Activists from Malaysian NGO Lawyers for Liberty have demanded that the Singaporean government abolish the death penalty and withdraw all charges against British author Alan Shadrake.

NONEIn a protest memorandum addressed to the Singapore High Commission, a group of about 10 activists led by lawyer N Surendran (centre in photo) called for judicial reform in the Singapore justice system.

The memorandum contained multiple requests, amongst them to abolish the death penalty, and pardon Malaysian Yong Vui Kong, who faces the gallows for drug trafficking.

Included is a call to withdraw all charges against Shadrake, who has been arrested and charged over his controversial book ‘Once A Jolly Hangman: Singapore Justice in the Dock’.

First secretary Walter Chia received the memorandum on behalf of the high commissioner T Jasudasen, who did not meet with the group despite repeated requests.

‘M Vignes unfairly executed’

The memorandum also demands for Malaysian factory worker M Vignes’ name to be cleared posthumously. 

NONEVignes (left in photo) was hangedin Changi Prison in 2003 for allegedly giving 27.65g of heroin to an undercover police officer in September 2001, according to court documents. 

Vignes’ family however maintains his innocence, and Shadrake’s book which covered the case also alleges that the police officer was of questionable character.

Vignes’ father V Mourthi (topmost photo), who was present with the lawyers at the protest, recalled that when lawyer M Ravi asked whether Vignes had to die because of procedure, then-Singapore chief justice Yong Pung How “arrogantly” threw down his pen and answered, “Yes.” 

Surendran cried foul over Vignes’ hanging and decried Yong’s conduct during the trial, saying, “It was as if the former chief justice killed an innocent Malaysian with his own hands.”

Mourthi sold his property to finance Vignes’ defence and now sells kuih in Johor Bahru. 

Jolly Hangman selling well in JB

Also present at the protest were lawyers Latheefa Koya and Fadiah Nadwa Fikri as well as Strategic Information and Research Development Centre (SIRD) executive director Chong Ton Sin, who is the publisher of ‘The Jolly Hangman’.

NONEChong said that sales of the book in Johor Bahru were brisk because although the Singaporean government had not banned the book, bookshops in the republic have been advised not to sell them openly.
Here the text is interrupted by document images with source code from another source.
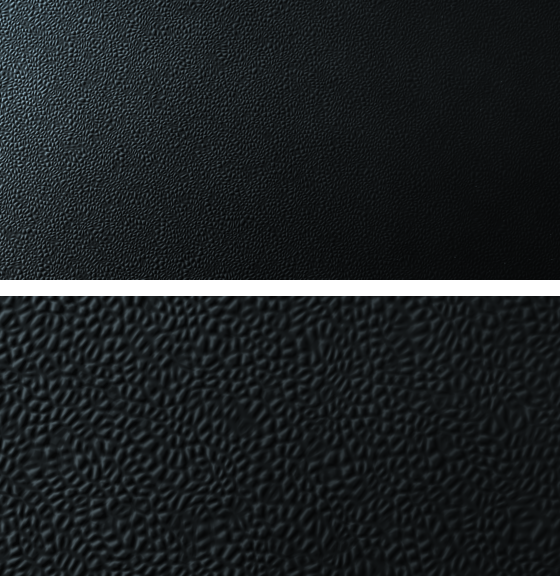
Top, the full canvas; bottom, a detail of the centre.
Write a Shadertoy shader that draws this texture.

```glsl
// Black embossed leather under soft, cool light from the upper left.
// Stretched Voronoi pebbles form a relief; its slope toward the light
// brightens and darkens a smooth falloff, with a few faint dust flecks.

#define LIGHT_DIR vec2(-0.8, 0.6)
#define GRAIN_COUNT 84.0
#define GRAIN_STRETCH 0.68
#define RELIEF_GAIN 0.85
#define GLINT_GAIN 1.1
#define AMBIENT 0.047
#define LIGHT_LEVEL 0.205
#define LIGHT_FALLOFF 2.6
#define COOL_TINT vec3(0.86, 1.0, 1.06)
#define DUST_COUNT 22.0

vec2 hash2(vec2 p) {
    vec3 q = fract(vec3(p.xyx) * vec3(0.1031, 0.1030, 0.0973));
    q += dot(q, q.yzx + 33.33);
    return fract((q.xx + q.yz) * q.zy);
}

float valueNoise(vec2 p) {
    vec2 cell = floor(p), f = fract(p);
    f = f * f * (3.0 - 2.0 * f);
    float low = mix(hash2(cell).x, hash2(cell + vec2(1, 0)).x, f.x);
    float high = mix(hash2(cell + vec2(0, 1)).x, hash2(cell + vec2(1, 1)).x, f.x);
    return mix(low, high, f.y);
}

// Rounded pebbles separated by creases
float pebbleHeight(vec2 p) {
    vec2 cell = floor(p), f = fract(p);
    float nearest = 9.0, second = 9.0;
    for (int y = -1; y <= 1; y++)
    for (int x = -1; x <= 1; x++) {
        vec2 offset = vec2(x, y);
        float d = length(offset + 0.1 + 0.8 * hash2(cell + offset) - f);
        second = min(second, max(nearest, d));
        nearest = min(nearest, d);
    }
    return smoothstep(0.0, 0.7, second - nearest);
}

// Slope toward the light, in a frame whose x axis points at it
float reliefSlope(vec2 p) {
    vec2 bend = vec2(valueNoise(p * 22.0), valueNoise(p * 22.0 + 51.0)) - 0.5;
    p += 0.014 * bend;
    vec2 across = vec2(-LIGHT_DIR.y, LIGHT_DIR.x);
    vec2 q = GRAIN_COUNT * vec2(dot(p, LIGHT_DIR), GRAIN_STRETCH * dot(p, across));
    vec2 stepToLight = vec2(0.25, 0.0);
    return pebbleHeight(q - stepToLight) - pebbleHeight(q + stepToLight);
}

// Small soft flecks in a sparse set of cells
float dust(vec2 p) {
    p *= DUST_COUNT;
    vec2 cell = floor(p);
    vec2 center = 0.2 + 0.6 * hash2(cell + 7.0);
    vec2 chance = hash2(cell + 91.0);
    float fleck = 1.0 - smoothstep(0.02, 0.09, length(fract(p) - center));
    return fleck * step(0.86, chance.x) * chance.y;
}

void mainImage(out vec4 fragColor, in vec2 fragCoord) {
    vec2 uv = fragCoord / iResolution.xy;
    vec2 p = fragCoord / iResolution.y;

    // Light falls off to the right and toward the bottom
    float glow = exp(-LIGHT_FALLOFF * uv.x);
    float base = AMBIENT + LIGHT_LEVEL * glow;
    base *= mix(0.62, 1.14, smoothstep(-0.1, 0.9, uv.y));
    base *= 0.9 + 0.2 * mix(valueNoise(p * 9.0), valueNoise(p * 27.0), 0.5);

    // Relief averaged over four samples to smooth its edges
    float slope = 0.0, glint = 0.0;
    for (int i = 0; i < 4; i++) {
        vec2 jitter = (vec2(i & 1, i >> 1) - 0.5) * 0.5;
        float s = reliefSlope((fragCoord + jitter) / iResolution.y);
        slope += 0.25 * s;
        glint += 0.25 * max(s, 0.0) * max(s, 0.0);
    }
    float strength = mix(1.0, 0.3, smoothstep(0.25, 0.9, uv.x));
    float lowLight = mix(1.35, 0.8, uv.y);
    float relief = RELIEF_GAIN * slope + GLINT_GAIN * lowLight * glint;
    float tone = base * max(0.25, 0.94 + strength * relief);

    // Dust shows mainly on the dark side
    tone += 0.09 * dust(p) * smoothstep(0.35, 0.8, uv.x);

    vec3 tint = COOL_TINT + vec3(-0.05, 0.0, 0.03) * glow * uv.y;
    fragColor = vec4(tone * tint, 1.0);
}
```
The book is now in its third edition and 4,000 copies have been sold so far.

Around 20 uniformed police officers and 10 plainclothes personnel had gathered outside the Singapore High Commission, but the protest was incident-free.